**Work order**. Scan the entries for lines with the word "shape" and copy those lines.

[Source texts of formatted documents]
[Start of Attachment]
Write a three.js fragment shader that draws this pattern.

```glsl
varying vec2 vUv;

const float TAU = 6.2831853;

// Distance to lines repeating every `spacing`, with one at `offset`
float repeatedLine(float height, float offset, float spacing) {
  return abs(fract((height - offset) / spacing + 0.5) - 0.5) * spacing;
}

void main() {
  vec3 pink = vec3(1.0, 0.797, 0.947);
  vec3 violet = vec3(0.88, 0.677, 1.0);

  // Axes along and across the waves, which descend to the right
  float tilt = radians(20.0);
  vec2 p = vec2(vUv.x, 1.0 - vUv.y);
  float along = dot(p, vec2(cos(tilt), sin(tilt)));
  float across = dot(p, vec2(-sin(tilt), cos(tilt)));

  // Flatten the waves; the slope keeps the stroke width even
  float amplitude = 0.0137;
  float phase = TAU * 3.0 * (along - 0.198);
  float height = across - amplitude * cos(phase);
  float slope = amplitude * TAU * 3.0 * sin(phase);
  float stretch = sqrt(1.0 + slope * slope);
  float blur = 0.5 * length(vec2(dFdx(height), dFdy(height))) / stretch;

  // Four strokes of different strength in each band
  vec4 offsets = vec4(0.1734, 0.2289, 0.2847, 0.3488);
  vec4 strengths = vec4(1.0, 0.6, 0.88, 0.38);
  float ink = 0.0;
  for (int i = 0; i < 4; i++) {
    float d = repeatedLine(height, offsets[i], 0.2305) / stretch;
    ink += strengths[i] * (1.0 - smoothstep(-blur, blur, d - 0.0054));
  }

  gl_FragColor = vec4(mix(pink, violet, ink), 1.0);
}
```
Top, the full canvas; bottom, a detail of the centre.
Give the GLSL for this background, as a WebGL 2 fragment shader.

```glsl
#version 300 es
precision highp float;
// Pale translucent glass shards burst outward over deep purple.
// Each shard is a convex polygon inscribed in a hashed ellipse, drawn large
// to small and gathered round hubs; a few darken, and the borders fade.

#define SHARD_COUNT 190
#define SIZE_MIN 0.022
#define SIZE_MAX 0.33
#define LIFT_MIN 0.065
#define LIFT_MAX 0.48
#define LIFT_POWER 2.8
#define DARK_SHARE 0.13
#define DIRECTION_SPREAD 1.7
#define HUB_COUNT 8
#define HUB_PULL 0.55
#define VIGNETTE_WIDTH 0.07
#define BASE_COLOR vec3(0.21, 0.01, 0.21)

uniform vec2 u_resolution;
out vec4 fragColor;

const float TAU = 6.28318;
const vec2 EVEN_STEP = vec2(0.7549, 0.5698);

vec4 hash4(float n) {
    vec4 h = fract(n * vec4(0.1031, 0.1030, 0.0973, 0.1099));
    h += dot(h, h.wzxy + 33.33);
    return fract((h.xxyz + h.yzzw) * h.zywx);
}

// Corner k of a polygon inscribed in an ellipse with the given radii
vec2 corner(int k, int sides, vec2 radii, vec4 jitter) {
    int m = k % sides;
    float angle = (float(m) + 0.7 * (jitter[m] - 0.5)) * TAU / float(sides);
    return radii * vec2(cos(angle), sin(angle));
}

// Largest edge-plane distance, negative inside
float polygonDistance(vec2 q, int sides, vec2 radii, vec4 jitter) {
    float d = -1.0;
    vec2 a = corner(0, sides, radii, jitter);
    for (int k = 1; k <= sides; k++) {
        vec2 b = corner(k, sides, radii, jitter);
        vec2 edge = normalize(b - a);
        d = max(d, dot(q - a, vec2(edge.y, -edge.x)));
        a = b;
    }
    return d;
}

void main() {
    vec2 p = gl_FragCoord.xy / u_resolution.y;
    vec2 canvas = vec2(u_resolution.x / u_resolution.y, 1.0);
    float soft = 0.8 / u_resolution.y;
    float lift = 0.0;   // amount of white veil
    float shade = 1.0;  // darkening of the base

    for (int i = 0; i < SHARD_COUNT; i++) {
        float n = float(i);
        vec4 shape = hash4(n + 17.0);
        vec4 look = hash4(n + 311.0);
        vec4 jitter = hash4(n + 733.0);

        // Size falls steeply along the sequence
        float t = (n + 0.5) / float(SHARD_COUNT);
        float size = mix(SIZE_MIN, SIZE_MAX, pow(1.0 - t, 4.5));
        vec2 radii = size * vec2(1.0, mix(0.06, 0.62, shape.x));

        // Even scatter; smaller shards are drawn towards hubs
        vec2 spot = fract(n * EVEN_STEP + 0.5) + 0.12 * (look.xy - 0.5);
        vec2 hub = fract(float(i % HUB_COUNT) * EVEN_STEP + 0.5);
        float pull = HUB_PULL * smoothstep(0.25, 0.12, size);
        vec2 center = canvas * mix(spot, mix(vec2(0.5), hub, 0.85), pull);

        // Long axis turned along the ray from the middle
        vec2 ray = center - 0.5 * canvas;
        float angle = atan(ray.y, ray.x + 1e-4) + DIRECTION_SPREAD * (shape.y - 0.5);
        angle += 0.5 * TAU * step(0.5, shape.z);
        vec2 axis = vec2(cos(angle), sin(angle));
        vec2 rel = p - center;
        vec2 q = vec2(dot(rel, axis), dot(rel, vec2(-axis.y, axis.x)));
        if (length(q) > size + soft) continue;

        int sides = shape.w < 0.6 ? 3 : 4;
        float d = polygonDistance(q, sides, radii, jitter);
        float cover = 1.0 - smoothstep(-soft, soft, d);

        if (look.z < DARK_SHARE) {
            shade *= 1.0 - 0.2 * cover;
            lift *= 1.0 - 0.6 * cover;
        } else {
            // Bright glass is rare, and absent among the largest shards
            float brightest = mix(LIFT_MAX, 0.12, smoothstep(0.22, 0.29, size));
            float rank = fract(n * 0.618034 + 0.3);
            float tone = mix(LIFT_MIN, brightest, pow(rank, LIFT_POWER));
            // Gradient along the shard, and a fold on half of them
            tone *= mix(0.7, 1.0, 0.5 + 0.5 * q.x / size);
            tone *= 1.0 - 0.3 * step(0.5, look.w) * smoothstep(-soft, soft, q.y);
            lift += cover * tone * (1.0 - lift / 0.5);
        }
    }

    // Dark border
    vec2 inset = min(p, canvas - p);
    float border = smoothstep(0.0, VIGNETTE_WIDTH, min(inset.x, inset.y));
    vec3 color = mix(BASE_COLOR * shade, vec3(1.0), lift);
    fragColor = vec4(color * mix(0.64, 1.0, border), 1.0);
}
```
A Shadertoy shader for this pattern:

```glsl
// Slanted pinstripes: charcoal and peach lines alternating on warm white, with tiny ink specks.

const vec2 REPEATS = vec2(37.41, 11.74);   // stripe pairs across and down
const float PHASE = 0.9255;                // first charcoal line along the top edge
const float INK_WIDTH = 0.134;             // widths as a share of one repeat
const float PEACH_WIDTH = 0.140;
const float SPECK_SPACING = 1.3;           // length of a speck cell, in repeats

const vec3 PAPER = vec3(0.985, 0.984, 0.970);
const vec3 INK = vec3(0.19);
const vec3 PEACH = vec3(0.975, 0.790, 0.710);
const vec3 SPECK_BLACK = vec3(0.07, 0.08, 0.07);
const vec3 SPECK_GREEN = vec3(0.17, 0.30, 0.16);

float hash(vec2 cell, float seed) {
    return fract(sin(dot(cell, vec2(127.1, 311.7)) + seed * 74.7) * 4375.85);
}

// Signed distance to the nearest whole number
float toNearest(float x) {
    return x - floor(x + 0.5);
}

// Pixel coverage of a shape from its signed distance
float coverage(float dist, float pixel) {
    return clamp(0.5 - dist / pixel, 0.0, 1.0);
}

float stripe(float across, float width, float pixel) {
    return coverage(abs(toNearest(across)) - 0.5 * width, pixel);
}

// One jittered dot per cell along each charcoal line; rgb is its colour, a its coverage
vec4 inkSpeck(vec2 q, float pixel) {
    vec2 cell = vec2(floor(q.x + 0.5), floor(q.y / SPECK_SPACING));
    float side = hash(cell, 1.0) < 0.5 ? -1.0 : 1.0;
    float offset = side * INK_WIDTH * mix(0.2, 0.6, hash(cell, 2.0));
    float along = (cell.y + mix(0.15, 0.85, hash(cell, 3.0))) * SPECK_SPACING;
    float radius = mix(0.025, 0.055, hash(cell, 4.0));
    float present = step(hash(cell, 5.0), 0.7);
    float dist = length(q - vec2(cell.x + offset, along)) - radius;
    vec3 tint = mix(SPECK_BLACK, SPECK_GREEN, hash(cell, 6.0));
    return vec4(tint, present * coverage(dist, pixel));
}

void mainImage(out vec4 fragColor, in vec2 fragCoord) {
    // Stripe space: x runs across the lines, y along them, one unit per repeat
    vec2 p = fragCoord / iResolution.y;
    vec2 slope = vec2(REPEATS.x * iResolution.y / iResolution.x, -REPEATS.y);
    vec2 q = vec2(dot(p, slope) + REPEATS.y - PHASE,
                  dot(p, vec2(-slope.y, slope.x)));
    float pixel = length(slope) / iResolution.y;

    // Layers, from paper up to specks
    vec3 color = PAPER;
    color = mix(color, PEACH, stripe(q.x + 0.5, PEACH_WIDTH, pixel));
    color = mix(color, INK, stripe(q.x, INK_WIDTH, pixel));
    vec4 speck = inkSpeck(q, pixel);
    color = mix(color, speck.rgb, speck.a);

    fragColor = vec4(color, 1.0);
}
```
[End of Attachment]
[Start of Attachment]
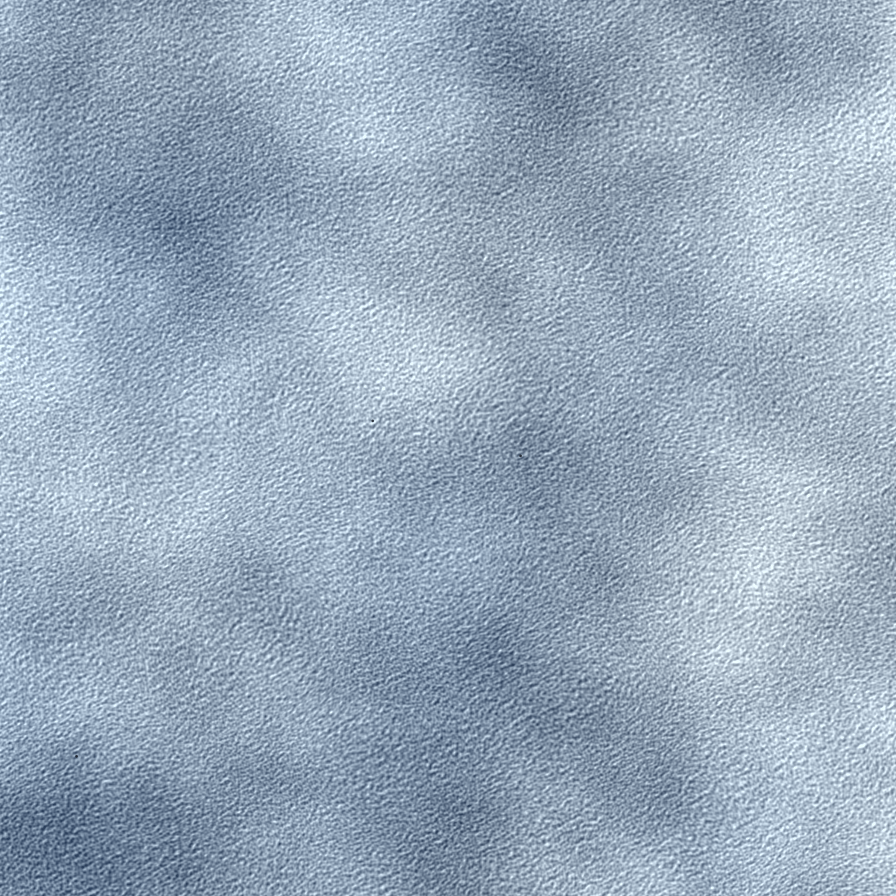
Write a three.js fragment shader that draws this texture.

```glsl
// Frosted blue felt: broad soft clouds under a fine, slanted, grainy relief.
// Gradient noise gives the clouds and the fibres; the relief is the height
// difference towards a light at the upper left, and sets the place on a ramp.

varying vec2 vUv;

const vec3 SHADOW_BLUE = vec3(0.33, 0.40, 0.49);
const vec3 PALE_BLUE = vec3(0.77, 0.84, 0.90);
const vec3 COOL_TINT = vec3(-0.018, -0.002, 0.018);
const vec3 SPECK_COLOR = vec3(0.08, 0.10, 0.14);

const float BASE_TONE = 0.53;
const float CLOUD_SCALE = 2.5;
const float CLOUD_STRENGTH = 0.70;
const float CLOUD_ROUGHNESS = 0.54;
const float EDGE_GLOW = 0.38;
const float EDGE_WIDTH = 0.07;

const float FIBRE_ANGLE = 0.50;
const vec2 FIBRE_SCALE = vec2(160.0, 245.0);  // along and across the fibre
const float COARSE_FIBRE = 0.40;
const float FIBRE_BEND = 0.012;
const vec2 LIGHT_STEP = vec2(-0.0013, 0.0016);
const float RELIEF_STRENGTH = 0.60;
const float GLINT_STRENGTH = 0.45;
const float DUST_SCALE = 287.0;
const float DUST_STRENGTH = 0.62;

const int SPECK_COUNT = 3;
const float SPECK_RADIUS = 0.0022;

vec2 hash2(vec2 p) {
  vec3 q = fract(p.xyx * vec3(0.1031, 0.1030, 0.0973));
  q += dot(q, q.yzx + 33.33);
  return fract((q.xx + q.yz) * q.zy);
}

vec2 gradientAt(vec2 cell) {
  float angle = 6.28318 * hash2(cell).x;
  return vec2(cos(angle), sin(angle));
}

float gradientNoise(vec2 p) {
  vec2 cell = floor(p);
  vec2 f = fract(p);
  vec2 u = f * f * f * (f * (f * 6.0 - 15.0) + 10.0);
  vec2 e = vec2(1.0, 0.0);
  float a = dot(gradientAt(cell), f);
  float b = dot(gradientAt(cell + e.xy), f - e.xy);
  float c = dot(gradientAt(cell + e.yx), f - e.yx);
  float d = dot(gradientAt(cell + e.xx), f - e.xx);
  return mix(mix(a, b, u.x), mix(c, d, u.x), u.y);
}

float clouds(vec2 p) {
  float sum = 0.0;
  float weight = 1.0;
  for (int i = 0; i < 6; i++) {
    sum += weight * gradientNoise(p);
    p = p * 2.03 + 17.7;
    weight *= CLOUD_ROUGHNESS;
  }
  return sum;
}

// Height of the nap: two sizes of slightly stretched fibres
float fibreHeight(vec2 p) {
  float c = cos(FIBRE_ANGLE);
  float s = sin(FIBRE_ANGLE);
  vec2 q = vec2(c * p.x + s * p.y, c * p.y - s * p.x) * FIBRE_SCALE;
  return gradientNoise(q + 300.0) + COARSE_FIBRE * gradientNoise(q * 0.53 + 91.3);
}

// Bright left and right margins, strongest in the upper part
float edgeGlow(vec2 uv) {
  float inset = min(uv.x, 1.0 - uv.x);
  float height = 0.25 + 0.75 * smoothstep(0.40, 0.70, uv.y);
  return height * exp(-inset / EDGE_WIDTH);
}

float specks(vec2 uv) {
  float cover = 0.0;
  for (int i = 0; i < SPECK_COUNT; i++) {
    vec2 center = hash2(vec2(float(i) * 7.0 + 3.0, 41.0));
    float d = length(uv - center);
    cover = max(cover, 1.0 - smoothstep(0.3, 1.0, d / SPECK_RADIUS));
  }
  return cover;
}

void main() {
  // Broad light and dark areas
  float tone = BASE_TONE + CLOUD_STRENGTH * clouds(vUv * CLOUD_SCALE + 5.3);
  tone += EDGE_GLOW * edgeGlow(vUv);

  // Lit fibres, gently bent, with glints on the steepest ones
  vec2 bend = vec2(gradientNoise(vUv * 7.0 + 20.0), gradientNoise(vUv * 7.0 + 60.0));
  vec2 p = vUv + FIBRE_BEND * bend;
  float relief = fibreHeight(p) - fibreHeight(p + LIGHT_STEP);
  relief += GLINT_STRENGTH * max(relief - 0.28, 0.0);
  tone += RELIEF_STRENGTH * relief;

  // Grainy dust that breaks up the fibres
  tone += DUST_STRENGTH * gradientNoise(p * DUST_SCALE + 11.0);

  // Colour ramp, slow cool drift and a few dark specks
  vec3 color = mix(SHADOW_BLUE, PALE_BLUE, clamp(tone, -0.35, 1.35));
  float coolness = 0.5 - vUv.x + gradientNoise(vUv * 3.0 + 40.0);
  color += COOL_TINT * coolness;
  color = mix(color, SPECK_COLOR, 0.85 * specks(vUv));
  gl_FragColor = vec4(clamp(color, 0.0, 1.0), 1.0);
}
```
[End of Attachment]
[Start of Attachment]
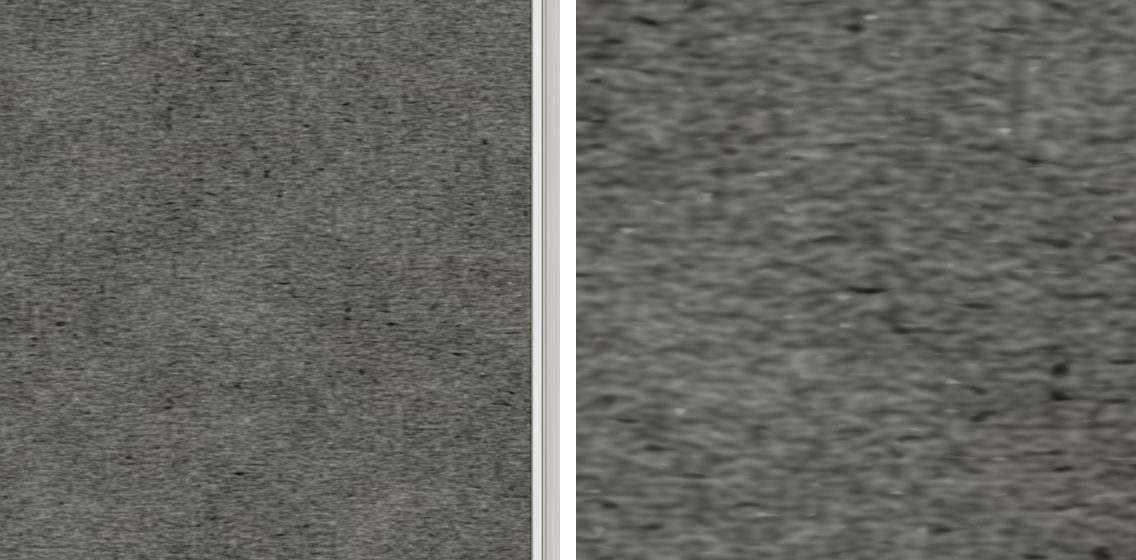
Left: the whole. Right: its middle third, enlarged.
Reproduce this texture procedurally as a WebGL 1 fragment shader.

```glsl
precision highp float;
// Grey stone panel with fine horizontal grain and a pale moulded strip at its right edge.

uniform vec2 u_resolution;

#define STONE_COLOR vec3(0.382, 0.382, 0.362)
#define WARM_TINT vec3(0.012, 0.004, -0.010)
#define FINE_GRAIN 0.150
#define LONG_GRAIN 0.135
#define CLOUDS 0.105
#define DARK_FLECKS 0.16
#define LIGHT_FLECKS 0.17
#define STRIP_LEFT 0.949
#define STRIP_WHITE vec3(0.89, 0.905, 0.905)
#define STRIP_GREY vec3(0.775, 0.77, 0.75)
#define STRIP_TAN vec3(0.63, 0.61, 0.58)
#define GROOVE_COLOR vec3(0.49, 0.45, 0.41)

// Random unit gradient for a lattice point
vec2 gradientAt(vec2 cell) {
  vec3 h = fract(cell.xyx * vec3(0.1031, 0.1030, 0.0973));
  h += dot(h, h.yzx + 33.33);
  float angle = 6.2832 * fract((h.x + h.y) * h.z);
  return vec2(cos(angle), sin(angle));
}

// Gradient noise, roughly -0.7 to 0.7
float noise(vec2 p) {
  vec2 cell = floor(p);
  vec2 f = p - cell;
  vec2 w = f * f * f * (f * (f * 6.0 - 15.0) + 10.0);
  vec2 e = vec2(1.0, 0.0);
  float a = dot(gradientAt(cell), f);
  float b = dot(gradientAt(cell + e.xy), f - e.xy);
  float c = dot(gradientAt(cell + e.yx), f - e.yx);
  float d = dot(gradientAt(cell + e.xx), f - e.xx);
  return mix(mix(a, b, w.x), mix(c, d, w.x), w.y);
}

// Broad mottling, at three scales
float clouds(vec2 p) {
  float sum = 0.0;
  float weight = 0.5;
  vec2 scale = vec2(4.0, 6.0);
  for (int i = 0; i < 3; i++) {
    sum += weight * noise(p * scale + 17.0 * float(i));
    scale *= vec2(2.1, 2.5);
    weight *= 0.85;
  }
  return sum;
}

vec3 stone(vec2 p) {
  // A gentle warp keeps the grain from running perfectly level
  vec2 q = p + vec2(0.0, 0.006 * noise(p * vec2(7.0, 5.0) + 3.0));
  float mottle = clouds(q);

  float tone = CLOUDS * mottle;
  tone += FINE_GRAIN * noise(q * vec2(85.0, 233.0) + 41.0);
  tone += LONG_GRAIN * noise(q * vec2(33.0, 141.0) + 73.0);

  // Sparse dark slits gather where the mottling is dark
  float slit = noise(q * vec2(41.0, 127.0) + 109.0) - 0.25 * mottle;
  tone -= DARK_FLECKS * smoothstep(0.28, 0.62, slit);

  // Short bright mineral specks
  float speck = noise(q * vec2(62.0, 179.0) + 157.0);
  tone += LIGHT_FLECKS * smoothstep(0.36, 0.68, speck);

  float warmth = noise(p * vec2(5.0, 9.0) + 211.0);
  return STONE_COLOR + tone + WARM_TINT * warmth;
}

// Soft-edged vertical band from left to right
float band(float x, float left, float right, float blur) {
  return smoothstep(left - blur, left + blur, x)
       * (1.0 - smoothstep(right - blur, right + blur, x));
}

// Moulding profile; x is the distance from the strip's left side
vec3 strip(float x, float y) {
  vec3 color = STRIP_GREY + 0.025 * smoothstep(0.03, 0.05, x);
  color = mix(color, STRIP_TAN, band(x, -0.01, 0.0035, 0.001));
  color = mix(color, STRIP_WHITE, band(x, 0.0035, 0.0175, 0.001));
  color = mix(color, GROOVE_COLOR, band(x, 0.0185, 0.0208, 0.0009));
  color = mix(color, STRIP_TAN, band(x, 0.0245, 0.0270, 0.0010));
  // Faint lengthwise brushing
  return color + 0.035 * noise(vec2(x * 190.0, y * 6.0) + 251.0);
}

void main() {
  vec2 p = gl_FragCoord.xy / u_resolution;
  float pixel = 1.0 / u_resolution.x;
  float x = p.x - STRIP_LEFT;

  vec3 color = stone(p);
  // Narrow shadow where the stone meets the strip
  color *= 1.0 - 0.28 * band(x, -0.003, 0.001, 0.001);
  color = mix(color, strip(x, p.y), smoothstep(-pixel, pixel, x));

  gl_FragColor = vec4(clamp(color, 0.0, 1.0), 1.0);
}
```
[End of Attachment]
**Expected answer**.
        vec4 shape = hash4(n + 17.0);
        vec2 radii = size * vec2(1.0, mix(0.06, 0.62, shape.x));
        float angle = atan(ray.y, ray.x + 1e-4) + DIRECTION_SPREAD * (shape.y - 0.5);
        angle += 0.5 * TAU * step(0.5, shape.z);
        int sides = shape.w < 0.6 ? 3 : 4;
// Pixel coverage of a shape from its signed distance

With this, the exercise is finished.